BRIEF >>
Counting only the lines below that contain the word "shader", what is the total? Give it with no other words.

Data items
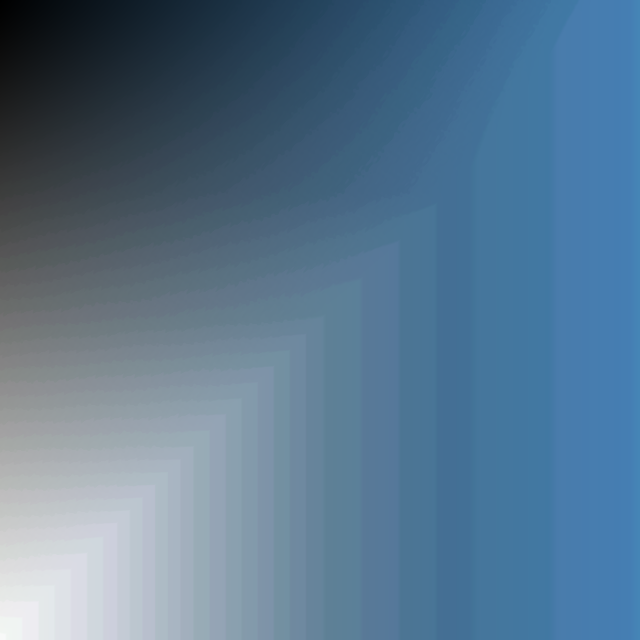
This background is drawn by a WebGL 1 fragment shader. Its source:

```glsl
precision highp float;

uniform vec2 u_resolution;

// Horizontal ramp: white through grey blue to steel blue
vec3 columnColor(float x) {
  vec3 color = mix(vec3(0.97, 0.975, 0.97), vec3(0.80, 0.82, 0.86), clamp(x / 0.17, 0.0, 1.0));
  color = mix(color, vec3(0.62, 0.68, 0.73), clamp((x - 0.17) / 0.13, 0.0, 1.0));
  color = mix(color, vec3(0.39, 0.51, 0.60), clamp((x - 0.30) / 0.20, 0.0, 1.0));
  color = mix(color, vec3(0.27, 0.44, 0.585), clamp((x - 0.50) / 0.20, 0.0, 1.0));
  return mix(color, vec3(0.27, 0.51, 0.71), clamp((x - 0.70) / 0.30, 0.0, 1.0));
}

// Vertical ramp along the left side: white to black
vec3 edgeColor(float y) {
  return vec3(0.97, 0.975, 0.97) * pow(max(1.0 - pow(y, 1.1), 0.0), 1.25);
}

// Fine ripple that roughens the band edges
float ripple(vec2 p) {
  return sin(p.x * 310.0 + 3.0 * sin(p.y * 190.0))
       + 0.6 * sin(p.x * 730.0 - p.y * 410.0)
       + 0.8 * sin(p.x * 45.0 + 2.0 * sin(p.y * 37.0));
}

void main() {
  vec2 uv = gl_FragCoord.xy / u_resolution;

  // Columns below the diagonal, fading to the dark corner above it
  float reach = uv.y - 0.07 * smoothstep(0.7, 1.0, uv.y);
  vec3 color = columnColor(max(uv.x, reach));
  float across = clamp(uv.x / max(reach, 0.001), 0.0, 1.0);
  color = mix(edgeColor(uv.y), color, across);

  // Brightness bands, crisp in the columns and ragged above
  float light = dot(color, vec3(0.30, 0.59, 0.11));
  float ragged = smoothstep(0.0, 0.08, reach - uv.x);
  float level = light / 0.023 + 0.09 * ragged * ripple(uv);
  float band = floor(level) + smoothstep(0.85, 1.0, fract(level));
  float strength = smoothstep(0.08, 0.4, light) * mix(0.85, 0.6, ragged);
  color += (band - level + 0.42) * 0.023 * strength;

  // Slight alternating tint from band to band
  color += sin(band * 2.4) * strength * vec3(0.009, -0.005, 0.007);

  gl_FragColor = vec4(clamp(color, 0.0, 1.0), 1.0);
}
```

...

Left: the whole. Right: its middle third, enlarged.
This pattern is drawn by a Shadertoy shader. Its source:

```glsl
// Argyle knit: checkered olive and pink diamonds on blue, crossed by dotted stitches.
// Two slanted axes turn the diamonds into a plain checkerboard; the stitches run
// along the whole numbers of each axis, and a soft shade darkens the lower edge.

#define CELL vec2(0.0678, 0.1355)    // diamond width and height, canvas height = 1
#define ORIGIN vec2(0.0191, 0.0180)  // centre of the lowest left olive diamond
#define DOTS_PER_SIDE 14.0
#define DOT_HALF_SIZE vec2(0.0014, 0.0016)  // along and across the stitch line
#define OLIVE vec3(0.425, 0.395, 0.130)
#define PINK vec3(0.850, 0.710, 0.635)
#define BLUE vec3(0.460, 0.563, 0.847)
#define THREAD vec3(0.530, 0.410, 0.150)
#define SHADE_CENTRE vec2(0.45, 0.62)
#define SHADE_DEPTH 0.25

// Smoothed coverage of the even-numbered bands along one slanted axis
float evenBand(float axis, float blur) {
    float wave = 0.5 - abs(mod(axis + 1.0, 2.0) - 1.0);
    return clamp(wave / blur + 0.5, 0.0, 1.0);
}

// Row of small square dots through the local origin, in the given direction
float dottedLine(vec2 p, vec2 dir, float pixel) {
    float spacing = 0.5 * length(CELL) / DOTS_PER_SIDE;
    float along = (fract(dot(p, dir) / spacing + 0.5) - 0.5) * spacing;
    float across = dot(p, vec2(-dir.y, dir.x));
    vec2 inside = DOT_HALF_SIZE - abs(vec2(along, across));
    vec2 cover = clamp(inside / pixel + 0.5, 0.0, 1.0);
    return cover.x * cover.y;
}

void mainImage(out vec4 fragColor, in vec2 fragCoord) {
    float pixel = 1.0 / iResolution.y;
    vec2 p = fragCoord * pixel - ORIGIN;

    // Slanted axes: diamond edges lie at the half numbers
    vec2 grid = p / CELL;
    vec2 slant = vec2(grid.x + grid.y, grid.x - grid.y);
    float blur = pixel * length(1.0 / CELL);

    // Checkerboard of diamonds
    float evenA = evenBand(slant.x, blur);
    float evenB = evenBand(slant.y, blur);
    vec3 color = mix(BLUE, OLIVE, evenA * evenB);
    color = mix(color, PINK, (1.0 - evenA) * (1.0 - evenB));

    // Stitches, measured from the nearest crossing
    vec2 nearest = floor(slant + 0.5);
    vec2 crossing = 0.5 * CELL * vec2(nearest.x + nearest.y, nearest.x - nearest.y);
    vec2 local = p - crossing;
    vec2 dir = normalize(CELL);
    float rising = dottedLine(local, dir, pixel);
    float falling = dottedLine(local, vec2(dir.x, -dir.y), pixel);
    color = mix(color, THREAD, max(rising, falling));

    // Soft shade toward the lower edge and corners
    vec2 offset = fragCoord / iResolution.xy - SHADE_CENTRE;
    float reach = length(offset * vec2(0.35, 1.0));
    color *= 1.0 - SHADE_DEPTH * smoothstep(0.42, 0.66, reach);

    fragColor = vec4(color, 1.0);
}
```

SOLUTION FOR THIS TASK >>
2